Italy is a very export oriented economy. Foreign trade generates 30percent of our GDP and it has been the most dynamic part of our economy, always been growing at a faster pace than our economy. So it is the driver of our economy. We have suffered the weakness of the Italian demands, but the foreign demands, despite it varies in intensity due to the World Economic cycle, has remained important. The Italian growth drive and exports have always been faster than that of the National economy, and that proves that even in harder times, our companies have been able to continue to sell and sell more in all the clients markets where they are playing because they have been very constant in delivery, quality and in assistance to clients.
Lately, Nigeria has been aggressive about exploring the agricultural sector with everyone seeing it as the way to go, what role do you think the agency and Italy can play to further deepen the agricultural development?
I mentioned that Italy is very famous in the world for fashion, food, and furniture, but in fact, we are stronger in technology which is our first source of export. Within production technologies, there are areas where we are the undisputed leaders, and agriculture machinery is one of them. And if I have to name the number one priority for us, it is exactly all the technology related to the agricultural processing from the field, to harvesting, storage, transformation, everything along the value chain of the agro-industry is what Italy can say a lot about. We have already sent a delegation last January to an exhibition in Italy. Another one just came back on Saturday from another exhibition in Italy and it is an exhibition plus side activities and more to come.
What is the significance of the Italian Trade Agency launch to both countries’ economies?
I think the key thing is to create a platform for Nigerian and Italian companies to engage to trade with each other and I think it will create more opportunities for both sides in terms of identifying new clients, new industries, new markets. But also, for Nigerian Companies, it will provide additional opportunities as it would present an alternative; another option in terms of sourcing technology, sourcing equipment etc.
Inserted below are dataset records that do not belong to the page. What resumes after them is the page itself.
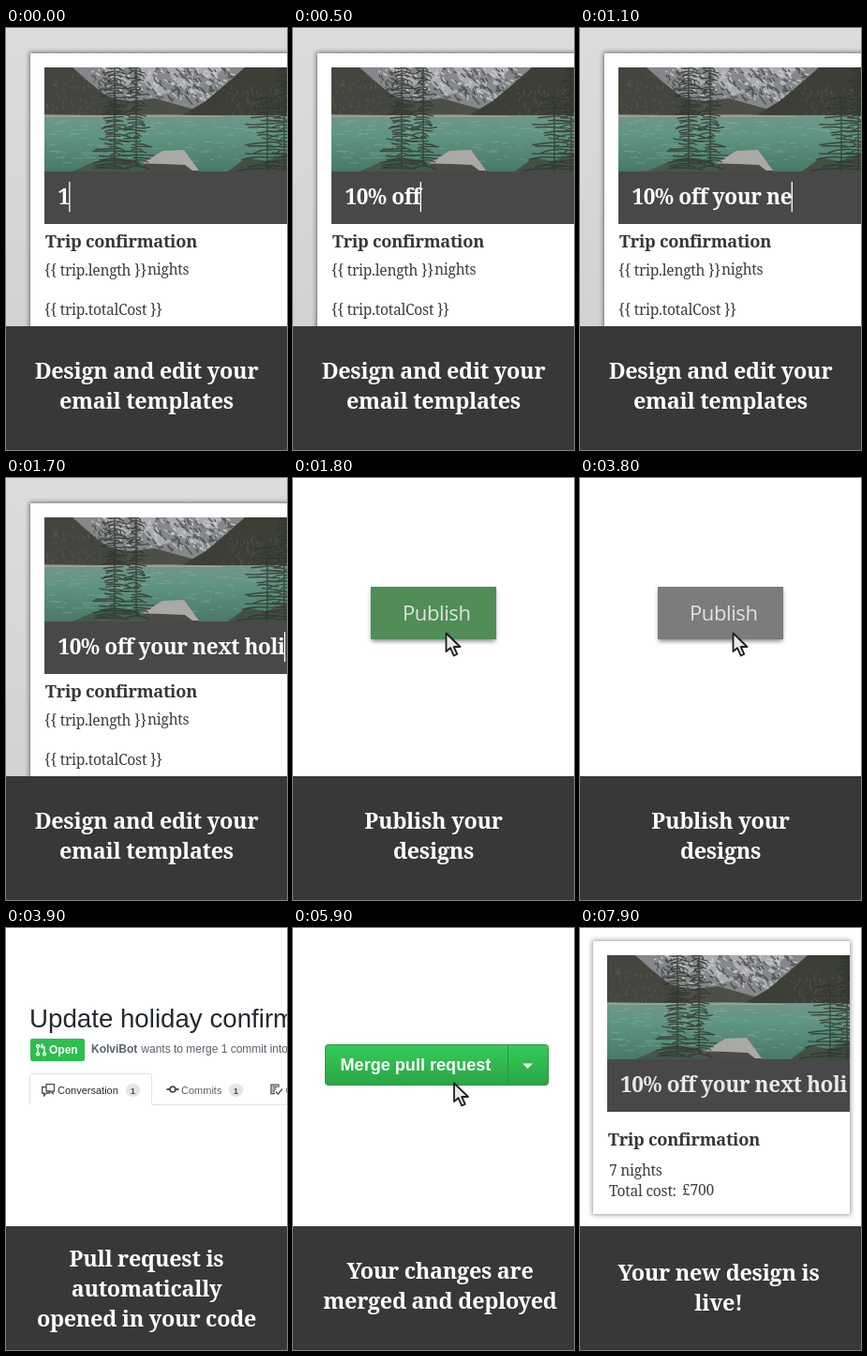
An HTML page that plays this animation: 300x450 px, repeating every 9900 ms.

```html
<!DOCTYPE html>
<html lang="en">
<head>
<meta charset="utf-8">
<title>Email template workflow</title>
<style>
  html, body { margin: 0; width: 100%; height: 100%; overflow: hidden; background: #fff; }
  #stage { position: relative; width: 300px; height: 450px; overflow: hidden; }
  #reel { display: block; animation: reel 9900ms step-end infinite; }
  #publish { animation: press 9900ms step-end infinite; }

  /* cuts at 1800, 3900, 5900 and 7900 ms */
  @keyframes reel {
    0% { transform: none; }
    18.1818% { transform: translateY(-450px); }
    39.3939% { transform: translateY(-900px); }
    59.5959% { transform: translateY(-1350px); }
    79.7979% { transform: translateY(-1800px); }
  }
  @keyframes press {
    0% { fill: #508d57; }
    38.3838% { fill: #7c7c7c; }
  }

  text { white-space: pre; font-family: "Liberation Sans", Arial, sans-serif; }
  .title, .head, .banner, .body { font-family: "Noto Serif", serif; }
  .title { font-size: 23.4px; font-weight: 700; letter-spacing: -.3px; fill: #fff; text-anchor: middle; }
  .banner { font-size: 22.6px; font-weight: 700; letter-spacing: -.45px; }
  .head { font-size: 18.2px; font-weight: 700; letter-spacing: -.25px; fill: #3a3536; }
  .body { font-size: 15.6px; letter-spacing: -.25px; fill: #3f3d3d; }
  .publish { font: 22px "Open Sans", "Noto Sans", sans-serif; letter-spacing: -.4px; fill: #e0e4e0; }
  .small { font-size: 12px; fill: #586069; }
  .tab { font-size: 11px; fill: #586069; }
  .bold { font-weight: 700; }
  .count { font-size: 9.5px; font-weight: 700; fill: #444d56; text-anchor: middle; }
  .icon { fill: none; stroke: #444d56; stroke-width: 1.3; }
</style>
</head>
<body>
<div id="stage">
<svg id="reel" width="300" height="2250" viewBox="0 0 300 2250">
  <defs>
    <linearGradient id="wall" x2="0" y2="1">
      <stop stop-color="#dcdcdc"/><stop offset="1" stop-color="#d2d2d2"/>
    </linearGradient>
    <linearGradient id="lake" x2="0" y2="1">
      <stop stop-color="#71968a"/><stop offset=".35" stop-color="#5f9583"/><stop offset="1" stop-color="#4a7868"/>
    </linearGradient>
    <linearGradient id="merge" x2="0" y2="1">
      <stop stop-color="#36cb57"/><stop offset="1" stop-color="#2aa546"/>
    </linearGradient>
    <filter id="blur" x="-20%" y="-20%" width="140%" height="140%"><feGaussianBlur stdDeviation="2.5"/></filter>
    <clipPath id="frame"><path d="M0 0H259V111H0z"/></clipPath>
    <clipPath id="card"><path d="M14 14H288V305H14z"/></clipPath>

    <g id="photo" clip-path="url(#frame)">
      <path fill="#85878a" d="M0 0H259V60H0z"/>
      <path fill="#a9abae" d="M62 0H86L80 9 94 15 84 22 70 12zM96 0H120L114 10 124 20 138 26 120 30 106 16zM130 0H150L142 8 158 18 168 28 150 24 136 12zM160 0H192L180 12 168 10z"/>
      <path id="snow" stroke="#d3d5d8" stroke-width="1.4" opacity=".8"/>
      <path id="rock" stroke="#45474a" stroke-width="1.5" opacity=".8"/>
      <path fill="#4b4f45" d="M40 50 66 32 92 36 118 33 150 42 180 50V56H40z"/>
      <path fill="#43463e" d="M0 0H30L48 16 68 32 92 52H0z"/>
      <path fill="#3c3f35" d="M142 54 172 36 196 16 214 0H259V58H142z"/>
      <path id="forest" stroke="#5b5f55" stroke-width="1.2" opacity=".6"/>
      <path fill="url(#lake)" d="M0 51H259V111H0z"/>
      <path id="ripples" stroke="#9dbbad" stroke-width=".8" opacity=".5"/>
      <path fill="#aaa998" d="M0 50 60 51 130 50 190 52V53H0z" opacity=".6"/>
      <path fill="#414a41" d="M30 111 48 103 72 96 100 99 112 111z" opacity=".7"/>
      <path fill="#4b4a46" d="M105 103 150 103 165 111H108z"/>
      <path fill="#aba9a5" d="M105 102 126 89 149 88 165 110 158 110 150 104z"/>
      <path fill="#3f4237" d="M196 111 216 96 236 100 259 92V111z" opacity=".75"/>
      <path id="trees" fill="none" stroke="#30352c" stroke-width="1.4" opacity=".8"/>
    </g>

    <path id="pointer" fill="#e9e9e9" stroke="#1c1c1c" stroke-width="1.8" stroke-linejoin="round"
      d="M.5.5V20L5 16.200 8.700 24.500 12.300 22.800 8.700 15H15.500z"/>
    <g id="count"><rect width="15" height="14" rx="7" fill="#e4e5e7"/><text class="count" x="7.500" y="10.500">1</text></g>
    <path id="bar" fill="#383838" d="M0 318H300V450H0z"/>
  </defs>

  <g>
    <path fill="url(#wall)" d="M0 0H300V318H0z"/>
    <path filter="url(#blur)" opacity=".5" d="M25 26H320V330H25z"/>
    <path fill="#fff" d="M26 27H300V318H26z"/>
    <use href="#photo" x="41" y="42"/>
    <path fill="#484848" d="M41 153H300V209H41z"/>
    <text id="typed" class="banner" x="55.500" y="188" fill="#fff">1</text>
    <path id="caret" fill="#fff" d="M0 164H1.300V196H0z"/>
    <text class="head" x="42" y="234">Trip confirmation</text>
    <text class="body" x="41" y="264">{{ trip.length }}</text>
    <text class="body" x="151" y="263">nights</text>
    <text class="body" x="41" y="306">{{ trip.totalCost }}</text>
    <use href="#bar"/>
    <text class="title" x="150" y="374">Design and edit your</text>
    <text class="title" x="150" y="406">email templates</text>
  </g>

  <g transform="translate(0 450)">
    <path fill="#fff" d="M0 0H300V450H0z"/>
    <path filter="url(#blur)" opacity=".5" d="M84 119H216V174H84z"/>
    <path id="publish" d="M83 116H217V172H83z"/>
    <text class="publish" x="117" y="152">Publish</text>
    <use href="#pointer" x="163" y="165"/>
    <use href="#bar"/>
    <text class="title" x="150" y="374">Publish your</text>
    <text class="title" x="150" y="406">designs</text>
  </g>

  <g transform="translate(0 900)">
    <path fill="#fff" d="M0 0H300V450H0z"/>
    <text x="25" y="105.500" font-size="27.700" fill="#24292e">Update holiday confirmation</text>
    <rect x="26" y="118" width="58" height="24" rx="2" fill="#2cbe4e"/>
    <g fill="none" stroke="#fff" stroke-width="1.300">
      <circle cx="34" cy="126" r="1.500"/><circle cx="34" cy="134.500" r="1.500"/><circle cx="41" cy="134.500" r="1.500"/>
      <path d="M34 127.500V133M41 133V128Q41 126 39 126H37.500M39.500 123.500 37 126 39.500 128.500"/>
    </g>
    <text class="small bold" x="46" y="134" style="fill:#fff">Open</text>
    <text class="small bold" x="91" y="133">KolviBot</text>
    <text class="small" x="144.300" y="133">wants to merge 1 commit into</text>
    <path fill="none" stroke="#dfe2e5" d="M25.500 188.500V157.500Q25.500 155.500 27.500 155.500H153.500Q155.500 155.500 155.500 157.500V188.500H300"/>
    <path class="icon" d="M43 166.600H51.500V174H50V176.500L47.500 174H43zM43 169.500H38.700V176H40.500V178.800L43.200 176H46.500V174"/>
    <text class="tab" x="55" y="176.500" style="fill:#24292e">Conversation</text>
    <use href="#count" x="128" y="166"/>
    <g class="icon" style="stroke-width:1.800"><circle cx="178" cy="172" r="2.900"/><path d="M171.500 172H175M181 172H184.500"/></g>
    <text class="tab" x="187" y="176.500">Commits</text>
    <use href="#count" x="238" y="166"/>
    <path class="icon" d="M291 170V167.200H283V176.500H287M284.500 169.500H289.500M284.500 171.800H288.500M284.500 174H287M288 174.500 290.500 177 295 171.500"/>
    <text class="tab" x="298.500" y="176.500">Checks</text>
    <use href="#bar"/>
    <text class="title" x="150" y="361">Pull request is</text>
    <text class="title" x="150" y="393">automatically</text>
    <text class="title" x="150" y="425">opened in your code</text>
  </g>

  <g transform="translate(0 1350)">
    <path fill="#fff" d="M0 0H300V450H0z"/>
    <rect x="34.500" y="124.500" width="238" height="43" rx="3" fill="url(#merge)" stroke="#2a9443"/>
    <path stroke="#2a9443" d="M229.500 125V167"/>
    <path fill="#fff" d="M245 144.500H256L250.500 150z"/>
    <text class="bold" x="50.500" y="152" font-size="18.100" fill="#fff">Merge pull request</text>
    <use href="#pointer" x="171.500" y="165"/>
    <use href="#bar"/>
    <text class="title" x="157" y="374">Your changes are</text>
    <text class="title" x="157" y="406">merged and deployed</text>
  </g>

  <g transform="translate(0 1800)">
    <path fill="#fff" d="M0 0H300V450H0z"/>
    <path filter="url(#blur)" opacity=".4" d="M13 13H289V306H13z"/>
    <g clip-path="url(#card)">
      <path fill="#fff" d="M14 14H288V305H14z"/>
      <use href="#photo" x="29" y="29"/>
      <path fill="#484848" d="M29 140H288V196H29z"/>
      <text class="banner" x="43" y="175" fill="#e8e8e8">10% off your next holi</text>
    </g>
    <text class="head" x="30" y="232">Trip confirmation</text>
    <text class="body" x="31" y="264">7 nights</text>
    <text class="body" x="31" y="286">Total cost:</text>
    <text class="body" x="109" y="285">£700</text>
    <use href="#bar"/>
    <text class="title" x="148" y="376">Your new design is</text>
    <text class="title" x="148" y="408">live!</text>
  </g>
</svg>
</div>
<script>
  const $ = id => document.getElementById(id);
  const typed = $('typed'), caret = $('caret');
  const message = '10% off your next holiday';

  let seed = 7;
  const rand = () => (seed = seed * 16807 % 2147483647) / 2147483647;
  const draw = (id, d) => $(id).setAttribute('d', d);

  // short strokes scattered over a box
  function flecks(n, x, y, w, h, dx, dy) {
    let d = '';
    while (n--) d += `M${x + w * rand()} ${y + h * rand()}l${dx * rand()} ${dy * rand()}`;
    return d;
  }

  // trunk with drooping branches that widen towards the ground
  function tree(x, top, bottom, spread, gap) {
    let d = `M${x} ${top}V${bottom}`;
    for (let y = top; y < bottom; y += gap) {
      const reach = spread * (.35 + .65 * (y - top) / (bottom - top));
      for (const side of [-1, 1]) {
        const w = side * reach * (.15 + .85 * rand());
        d += `M${x} ${y}q${w / 2} ${rand() * 4 - 2} ${w} ${rand() * 5 - 1}`;
      }
    }
    return d;
  }

  draw('snow', flecks(130, 50, 0, 150, 34, 6, 4));
  draw('rock', flecks(150, 50, 0, 150, 36, 5, 6));
  draw('forest', flecks(90, 0, 8, 60, 42, 1, 4) + flecks(100, 190, 18, 70, 36, 1, 4));
  draw('ripples', flecks(110, 0, 56, 250, 46, 14, 0));
  draw('trees', tree(75, -12, 108, 26, 2.6) + tree(98, -20, 106, 21, 2.9) +
    tree(238, 32, 111, 42, 4) + tree(256, 0, 111, 26, 3.4));

  let start;
  function type(now) {
    start ??= now;
    const step = Math.floor((now - start) % 9900 / 100);
    const text = message.slice(0, 1 + Math.floor(step * 14 / 11));
    if (typed.textContent !== text) typed.textContent = text;
    caret.setAttribute('transform', `translate(${55 + typed.getComputedTextLength()})`);
    requestAnimationFrame(type);
  }
  requestAnimationFrame(type);
</script>
</body>
</html>
```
So, I think it’s very beneficial to both sides and it will also allow to better support the business partnerships with financial support.